Accounts of marble playing in Australia has been recorded in many personal diaries and memoirs, and documented more systematically by folklore collectors and researchers. The Australian Children's Folklore Collection contains more than 150 descriptions and photographs relating to marble playing. The most detailed account comes from Dorothy Howard who, as an American Fulbright scholar, researched Australian children's play and games in 1954-55. The Dorothy Howard collection includes 109 descriptions of marble games.
Dorothy Howard's monograph Marble Games of Australian Children provided, as she describes it, 'a tourist's view' of marble playing in Australia. Her research tracked the game from early written accounts from the 1860s, when marbles was played 'in open spaces, unmade sandy footpaths, open paddocks, earthy playgrounds'. By the mid-1950s, with increasing urbanisation and concentration of the Australian population in big cities, Howard concluded that marble games based around digging holes was diminishing in favour of surface games using various patterns. Despite increasing supervision of school playgrounds and less play space for children, she was delighted to observe that 'surviving a fast changing environment by the process of adaptation Australian marble games in 1954-55 had thus far eluded scheming adults' (Howard, 1960).
Howard recorded the following marble games across Australia: Follow-Me-Taw, Follow, Black Track, Track Taws, Nine Holes, Prince Henry, Wall, In the Ring, The Ring, Circle, Big Ring, Little Circle, Poison Ring, Jumbo, Eye Drop, Pyramids, Football, Fats, Kill, In the Hole, Half Moon, Townsey, Mooney Ted First, Killy, Three Corner Kill, Square Ring, Liney, Basins, Bunny Hole, Holely, Goot, Castles, Pot Holes, Poison, Holes, Nucks, Nux, Toodlembuck, Stick on Scone, Taw, Agate Taw, Commonies, 'Steelies, Alley (marbles, marble-chasing games, marble surface games, marble hole games).

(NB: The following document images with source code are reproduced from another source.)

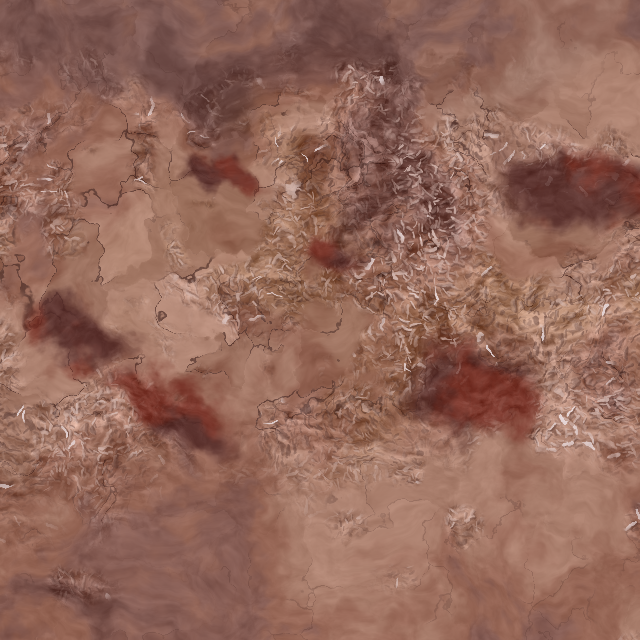
This texture is drawn by a WebGL 2 fragment shader. Its source:

```glsl
#version 300 es
precision highp float;

uniform vec2 u_resolution;
out vec4 fragColor;

const vec3 DEEP = vec3(0.43, 0.28, 0.255);
const vec3 SHADE = vec3(0.525, 0.36, 0.325);
const vec3 CLAY = vec3(0.59, 0.40, 0.335);
const vec3 PALE = vec3(0.67, 0.50, 0.43);
const vec3 GLINT = vec3(0.84, 0.73, 0.70);
const vec3 OCHRE = vec3(0.58, 0.40, 0.25);
const vec3 CRACK = vec3(0.31, 0.19, 0.17);
const vec3 RED = vec3(0.46, 0.18, 0.14);
const vec3 DARK_RED = vec3(0.33, 0.17, 0.16);
const int STAIN_COUNT = 6;
const vec2 STAIN_RADII = vec2(0.11, 0.066);
const float PLATE_FREQ = 10.0;
const vec2 FRAGMENT_FREQ = vec2(24.0, 33.0);
const float COARSE_SHARDS = 66.0;
const float FINE_SHARDS = 112.0;

vec2 hash2(vec2 p) {
  vec3 q = fract(p.xyx * vec3(0.1031, 0.1030, 0.0973));
  q += dot(q, q.yzx + 33.33);
  return fract((q.xx + q.yz) * q.zy);
}

float noise(vec2 p) {
  vec2 i = floor(p), f = fract(p);
  f = f * f * (3.0 - 2.0 * f);
  float low = mix(hash2(i).x, hash2(i + vec2(1, 0)).x, f.x);
  float high = mix(hash2(i + vec2(0, 1)).x, hash2(i + vec2(1, 1)).x, f.x);
  return mix(low, high, f.y);
}

float fbm(vec2 p) {
  float sum = 0.0, amp = 0.5;
  for (int i = 0; i < 5; i++) {
    sum += amp * noise(p);
    p = mat2(1.6, 1.2, -1.2, 1.6) * p + 17.3;
    amp *= 0.5;
  }
  return sum / 0.97;
}

// Angular plates: x = distance to the border, y = random tone
vec2 plates(vec2 p) {
  vec2 cell = floor(p);
  float near = 9.0, second = 9.0, tone = 0.0;
  for (int y = -1; y <= 1; y++)
  for (int x = -1; x <= 1; x++) {
    vec2 id = cell + vec2(x, y);
    float d = length(p - id - hash2(id));
    if (d < near) {
      second = near;
      near = d;
      tone = hash2(id + 41.0).x;
    } else second = min(second, d);
  }
  return vec2(second - near, tone);
}

// Short splinters: x = lit ridge, y = shadow beside it
vec2 shards(vec2 p, float freq, float angle) {
  p *= freq;
  vec2 cell = floor(p), result = vec2(0.0);
  float soft = max(0.12, freq / u_resolution.y);
  for (int y = -1; y <= 1; y++)
  for (int x = -1; x <= 1; x++) {
    vec2 id = cell + vec2(x, y);
    vec2 h = hash2(id + 7.0);
    float a = angle + (h.x - 0.5) * 2.6;
    vec2 d = p - id - hash2(id);
    d = vec2(dot(d, vec2(cos(a), sin(a))), dot(d, vec2(-sin(a), cos(a))));
    float over = max(abs(d.x) - 0.08 - 0.42 * h.y, 0.0);
    float width = 0.02 + 0.12 * fract(h.x * 7.0);
    float ridge = 1.0 - smoothstep(width, width + soft, length(vec2(over, d.y)));
    float shadow = 1.0 - smoothstep(width, width + soft, length(vec2(over, d.y + 0.22)));
    result = max(result, vec2(ridge * (0.15 + 0.85 * h.y * h.y), shadow * h.x));
  }
  return result;
}

// Ragged elliptical stains spread along a low-discrepancy sequence
float stains(vec2 p) {
  float cover = 0.0;
  for (int i = 0; i < STAIN_COUNT; i++) {
    float k = float(i);
    vec2 centre = fract(k * vec2(0.618, 0.755) + vec2(0.27, 0.07));
    centre.y = mix(0.33, 0.8, centre.y);
    float size = mix(0.45, 1.2, fract(k * 0.3 + 0.6));
    vec2 d = p - centre;
    d.y += 0.25 * d.x;
    cover = max(cover, 1.0 - smoothstep(0.5, 1.2, length(d / (STAIN_RADII * size))));
  }
  return cover;
}

void main() {
  vec2 p = gl_FragCoord.xy / u_resolution.y;
  vec2 warp = vec2(fbm(p * 6.0), fbm(p * 6.0 + 31.0)) - 0.5;
  vec2 ragged = vec2(fbm(p * 22.0 + 5.0), fbm(p * 22.0 + 63.0)) - 0.5;
  float band = smoothstep(0.18, 0.34, p.y + warp.x * 0.3)
    * (1.0 - smoothstep(0.82, 0.92, p.y + warp.y * 0.3));
  float top = smoothstep(0.8, 0.93, p.y + warp.x * 0.3);

  // Cloudy ground
  float cloud = fbm(p * vec2(3.5, 4.5) + warp * 1.6 + 11.0) - 0.07 * top;
  cloud += 0.2 * (fbm(p * 24.0) - 0.5);
  vec3 col = mix(DEEP, SHADE, smoothstep(0.22, 0.36, cloud));
  col = mix(col, CLAY, smoothstep(0.34, 0.47, cloud));
  col = mix(col, PALE, smoothstep(0.48, 0.66, cloud));
  col *= mix(vec3(1.0), vec3(0.96, 0.99, 1.02), top);

  // Plates and broken cracks
  vec2 plate = plates(p * PLATE_FREQ + warp * 2.0 + ragged * 1.1);
  float flatness = smoothstep(0.0, 0.05, plate.x) * (0.3 + 0.7 * band);
  col += (plate.y - 0.5) * 0.12 * flatness;
  float line = 1.0 - smoothstep(0.012, 0.012 + max(0.03, PLATE_FREQ / u_resolution.y), plate.x);
  float broken = smoothstep(0.5, 0.66, noise(p * 19.0 + 3.0)) * (0.3 + 0.7 * band);
  col = mix(col, CRACK, line * broken * 0.7);

  // Rough zones of angular fragments with a faint ochre tint
  float rough = band * smoothstep(0.4, 0.53, fbm(p * 4.6 + warp + 23.0) + ragged.x * 0.25);
  float pockets = smoothstep(0.72, 0.86, noise(p * 11.0 + 50.0) + ragged.y * 0.25) * (1.0 - top);
  rough = max(rough, pockets * 0.8);
  float ochre = smoothstep(0.5, 0.7, fbm(p * 5.0 + 77.0)) * band;
  col = mix(col, OCHRE, ochre * (0.1 + 0.3 * rough));
  vec2 chip = plates(p * FRAGMENT_FREQ + warp * 5.0 + ragged * 3.0);
  col += (chip.y - 0.5) * 0.15 * rough * smoothstep(0.0, 0.1, chip.x);
  col = mix(col, CRACK, rough * 0.4 * (1.0 - smoothstep(0.02, 0.12, chip.x)) * broken);
  float grain = fbm(p * vec2(60.0, 90.0) + warp * 12.0) - 0.5;
  col += grain * (0.1 + 0.36 * rough);

  // Red stains
  float stain = stains(p + warp * 0.13 + ragged * 0.075);
  float depth = smoothstep(0.4, 0.6, fbm(p * 11.0 + 90.0));
  col = mix(col, mix(RED, DARK_RED, depth) + grain * 0.16, stain * 0.88);

  // Splinters of light and shadow
  float angle = 5.0 * noise(p * 3.5 + 14.0) - 2.2;
  vec2 coarse = shards(p + ragged * 0.035, COARSE_SHARDS, angle);
  vec2 fine = shards(p + ragged * 0.025 + 0.37, FINE_SHARDS, angle);
  float visible = rough * (1.0 - 0.85 * stain);
  float bright = 0.25 + 0.75 * smoothstep(0.42, 0.7, noise(p * 9.0 + 8.0));
  bright *= 0.55 + 0.45 * smoothstep(0.3, 0.6, noise(p * 95.0));
  col = mix(col, CRACK, max(coarse.y, fine.y * 0.8) * visible * 0.5);
  col = mix(col, GLINT, max(coarse.x, fine.x * 0.9) * visible * bright);
  float spark = smoothstep(0.6, 0.9, coarse.x) * smoothstep(0.58, 0.78, noise(p * 17.0 + 29.0));
  col = mix(col, vec3(0.92, 0.87, 0.88), spark * visible * 0.8);

  fragColor = vec4(clamp(col, 0.0, 1.0), 1.0);
}
```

Howard, D. (1960). Marble Games of Australian Children, London. Offprint from Folklore, Volume 7, September.